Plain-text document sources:
= Beginning of Section =
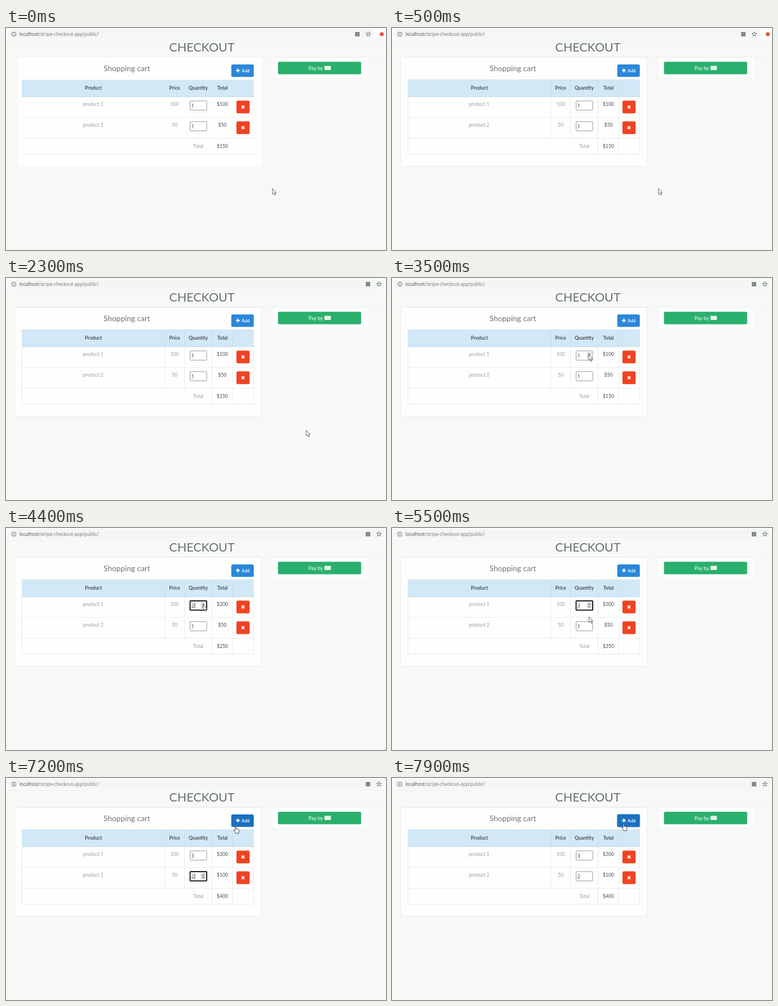
Write an HTML page that moves like this. It is 676 px wide and 396 px high and loops after 8 s.

```html
<!DOCTYPE html>
<html lang="en">
<head>
<meta charset="utf-8">
<title>Checkout</title>
<style>
  html, body { margin: 0; width: 100%; height: 100%; overflow: hidden; background: #f7f9f7; }
  svg { display: block; width: 676px; height: 396px; }
  text { font: 8.6px Lato, "Open Sans", sans-serif; fill: #9a9f9d; text-anchor: middle; }
  .url { font: 8.1px "Open Sans", sans-serif; fill: #707376; text-anchor: start; }
  .host { fill: #45484a; }
  .title { font-size: 21.5px; fill: #6a7171; }
  .sub { font-size: 13.7px; fill: #6e7474; }
  .head { font-weight: 700; fill: #4a5156; }
  .sum { fill: #484d4f; }
  .pay { font-size: 9px; fill: #fff; }
  .add { font: 8.4px "Liberation Serif", serif; fill: #fff; stroke: #fff; stroke-width: .2; }
  .qty { font: 8.6px "Open Sans", sans-serif; fill: #333; text-anchor: start; }
  .line { stroke: #e9edec; fill: none; }
  .icon { stroke: #6a6f72; fill: none; }
</style>
</head>
<body>
<svg viewBox="0 0 676 396">
  <rect width="676" height="396" fill="#f7f9f7"/>
  <rect width="676" height="21" fill="#fbfcfc"/>
  <rect id="bar" x="3" y="2" width="653" height="17" rx="8.5" fill="#f4f6f6"/>
  <path d="M0 21.5H676" stroke="#eceeed"/>
  <circle class="icon" cx="14" cy="11" r="3.8"/>
  <path class="icon" d="M14 10.3v2.9M14 8.5v1"/>
  <text class="url" x="24" y="14"><tspan class="host">localhost</tspan>/stripe-checkout-app/public/</text>
  <g id="tools">
    <rect x="621" y="7" width="8" height="8" fill="#85898b"/>
    <path id="star" class="icon" stroke-linejoin="round"/>
  </g>
  <circle id="badge" cx="668.5" cy="11" r="3.6" fill="#e8553f"/>

  <text class="title" x="348.5" y="42">CHECKOUT</text>
  <path d="M23 51.5H676" stroke="#f0f2f1"/>
  <rect x="22" y="52.5" width="432" height="194" fill="#fdfefd"/>
  <rect x="473" y="52.5" width="172" height="36.5" fill="#fcfdfc" stroke="#f3f5f4"/>
  <text class="sub" x="215" y="76.5">Shopping cart</text>

  <rect id="ring" x="399.7" y="63.7" width="42" height="24.6" rx="3" fill="#a9cdee"/>
  <rect id="addBtn" x="400.8" y="65" width="40" height="22.3" rx="2.5"/>
  <path d="M409 75.7h7M412.5 72.2v7" stroke="#fff" stroke-width="2"/>
  <text class="add" x="426" y="79">Add</text>
  <rect x="483.8" y="60.2" width="148" height="22.4" rx="2.5" fill="#29b06c"/>
  <text class="pay" x="551" y="74.5">Pay by</text>
  <rect x="566.5" y="67.5" width="11.5" height="7.5" rx=".8" fill="#e2f3e9"/>

  <g id="grid">
    <path class="line" fill-opacity="1" style="fill:#fdfefd" d="M22 52.5H15.5V246.5H22"/>
    <path class="line" d="M22 52.5H454V246.5H22"/>
    <path class="line" d="M28.5 122V225M283 122V196M317.5 122V196M366.5 122V225M403 122V225M440.5 122V225"/>
  </g>
  <rect x="28" y="92.5" width="413" height="30" fill="#d2e8f7"/>
  <path d="M28 122.5H441" stroke="#c3dae8"/>
  <path class="line" d="M28 159.5H441M28 196.5H441M28 225H441"/>
  <path id="headGrid" d="M28 92.5H441M283 93V122M317.5 93V122M366.5 93V122M403 93V122" stroke="#c6deed"/>
  <text class="head" x="155.5" y="110">Product</text>
  <text class="head" x="300" y="110">Price</text>
  <text class="head" x="342" y="110">Quantity</text>
  <text class="head" x="385" y="110">Total</text>
  <g id="rows"></g>
  <text x="342" y="213.5">Total</text>
  <text id="total" class="sum" x="385" y="213.5"></text>

  <g id="cursor">
    <path id="arrow" d="M0 0V10L2.3 8L4 11.8L5.7 11L4.1 7.4H7Z" fill="#fff" stroke="#555" stroke-width=".9"/>
    <path id="hand" d="M-1 .8Q0-.8 1 .8V4.6L5 5.3Q6.3 5.7 6.2 7L5.5 10V12.3H-.2V10.8L-3.5 7.2Q-3.4 5.6-1 7.2Z" fill="#fff" stroke="#333" stroke-width=".9"/>
  </g>
</svg>
<script>
const LOOP = 8000, STEP = 100;
const $ = id => document.getElementById(id);
const show = (el, on) => el.setAttribute('visibility', on ? 'visible' : 'hidden');

// time, x, y of the pointer tip
const track = [
  [0, 474, 286.3], [900, 474, 286.3], [1200, 522, 271.5], [1700, 534, 271.5], [2300, 534, 271.5],
  [2800, 405, 180], [3300, 350, 137], [3600, 350, 137], [3900, 351, 137], [5200, 351, 137],
  [5700, 350, 170], [6600, 350, 170], [7300, 412, 81.5], [LOOP, 412, 81.5]
];
// time, row of each quantity click
const clicks = [[4100, 0], [4900, 0], [6200, 1]];
const BLUR = 7900;

const star = [...Array(10)].map((_, i) => {
  const r = i % 2 ? 1.8 : 4.4, a = i * Math.PI / 5;
  return `${644.5 + r * Math.sin(a)} ${11 - r * Math.cos(a)}`;
});
$('star').setAttribute('d', `M${star.join('L')}Z`);

const rows = [100, 50].map((price, i) => {
  const g = document.createElementNS('http://www.w3.org/2000/svg', 'g');
  g.setAttribute('transform', `translate(0 ${i * 37})`);
  g.innerHTML = `
    <text x="155" y="139.3">product ${i + 1}</text>
    <text x="300" y="139.3">${price}</text>
    <rect class="box" x="327.5" y="130" width="29.5" height="16.5" rx="1" fill="#fff"/>
    <text class="qty" x="329.8" y="141.7"></text>
    <path class="caret" d="M335.8 133.5V143.5" stroke="#222" stroke-width=".9"/>
    <g class="spin">
      <rect x="346.5" y="132" width="8.5" height="12" fill="#dcdede"/>
      <path d="M348.8 136.7l2-2.4 2 2.4zM348.8 139.6l2 2.4 2-2.4z" fill="#606364"/>
    </g>
    <text class="sum" x="385" y="139.3"></text>
    <rect x="410" y="129.5" width="23.4" height="22.7" rx="2.5" fill="#f04323"/>
    <path d="M419.2 138.5l4.8 4.8m0-4.8l-4.8 4.8" stroke="#fff" stroke-width="1.9"/>`;
  $('rows').append(g);
  const part = name => g.querySelector('.' + name);
  return { price, box: part('box'), qty: part('qty'), caret: part('caret'), spin: part('spin'), sum: part('sum') };
});

function pointer(t) {
  const i = track.findIndex(p => p[0] > t);
  const [t0, x0, y0] = track[i - 1], [t1, x1, y1] = track[i];
  const k = (t - t0) / (t1 - t0), e = k * k * (3 - 2 * k);
  return [x0 + (x1 - x0) * e, y0 + (y1 - y0) * e];
}

function draw(t) {
  const [x, y] = pointer(t);
  const done = clicks.filter(c => c[0] <= t);
  const last = t < BLUR ? done[done.length - 1] : null;
  let total = 0;

  rows.forEach((row, i) => {
    const qty = 1 + done.filter(c => c[1] === i).length;
    const focus = !!last && last[1] === i;
    const top = 130 + i * 37;
    const hover = x > 327 && x < 357 && y > top && y < top + 17;
    total += qty * row.price;
    row.qty.textContent = qty;
    row.sum.textContent = '$' + qty * row.price;
    row.box.setAttribute('stroke', focus ? '#1c1f20' : '#969b9b');
    row.box.setAttribute('stroke-width', focus ? 2 : 1);
    show(row.caret, focus && (t - last[0]) % 1000 < 500);
    show(row.spin, focus || hover);
  });
  $('total').textContent = '$' + total;

  const onAdd = x > 401 && x < 441 && y > 65 && y < 87;
  $('addBtn').setAttribute('fill', onAdd ? '#1b70c0' : '#2b87da');
  show($('ring'), t >= BLUR);
  show($('arrow'), !onAdd);
  show($('hand'), onAdd);
  $('cursor').setAttribute('transform', `translate(${x} ${y})`);

  const wide = t >= 2000;
  $('bar').setAttribute('width', wide ? 671 : 653);
  $('tools').setAttribute('transform', `translate(${wide ? 19 : 0} 0)`);
  show($('badge'), !wide);
  show($('grid'), t >= 500);
  show($('headGrid'), t >= 500);
}

const start = performance.now();
function tick() {
  const t = (performance.now() - start) % LOOP;
  draw(Math.floor(t / STEP) * STEP);
  requestAnimationFrame(tick);
}
tick();
</script>
</body>
</html>
```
= End of Section =
WORK TASK: Lines that include the word "focus" are to be extracted from the data above.

EXPECTED ANSWER:
    const focus = !!last && last[1] === i;
    row.box.setAttribute('stroke', focus ? '#1c1f20' : '#969b9b');
    row.box.setAttribute('stroke-width', focus ? 2 : 1);
    show(row.caret, focus && (t - last[0]) % 1000 < 500);
    show(row.spin, focus || hover);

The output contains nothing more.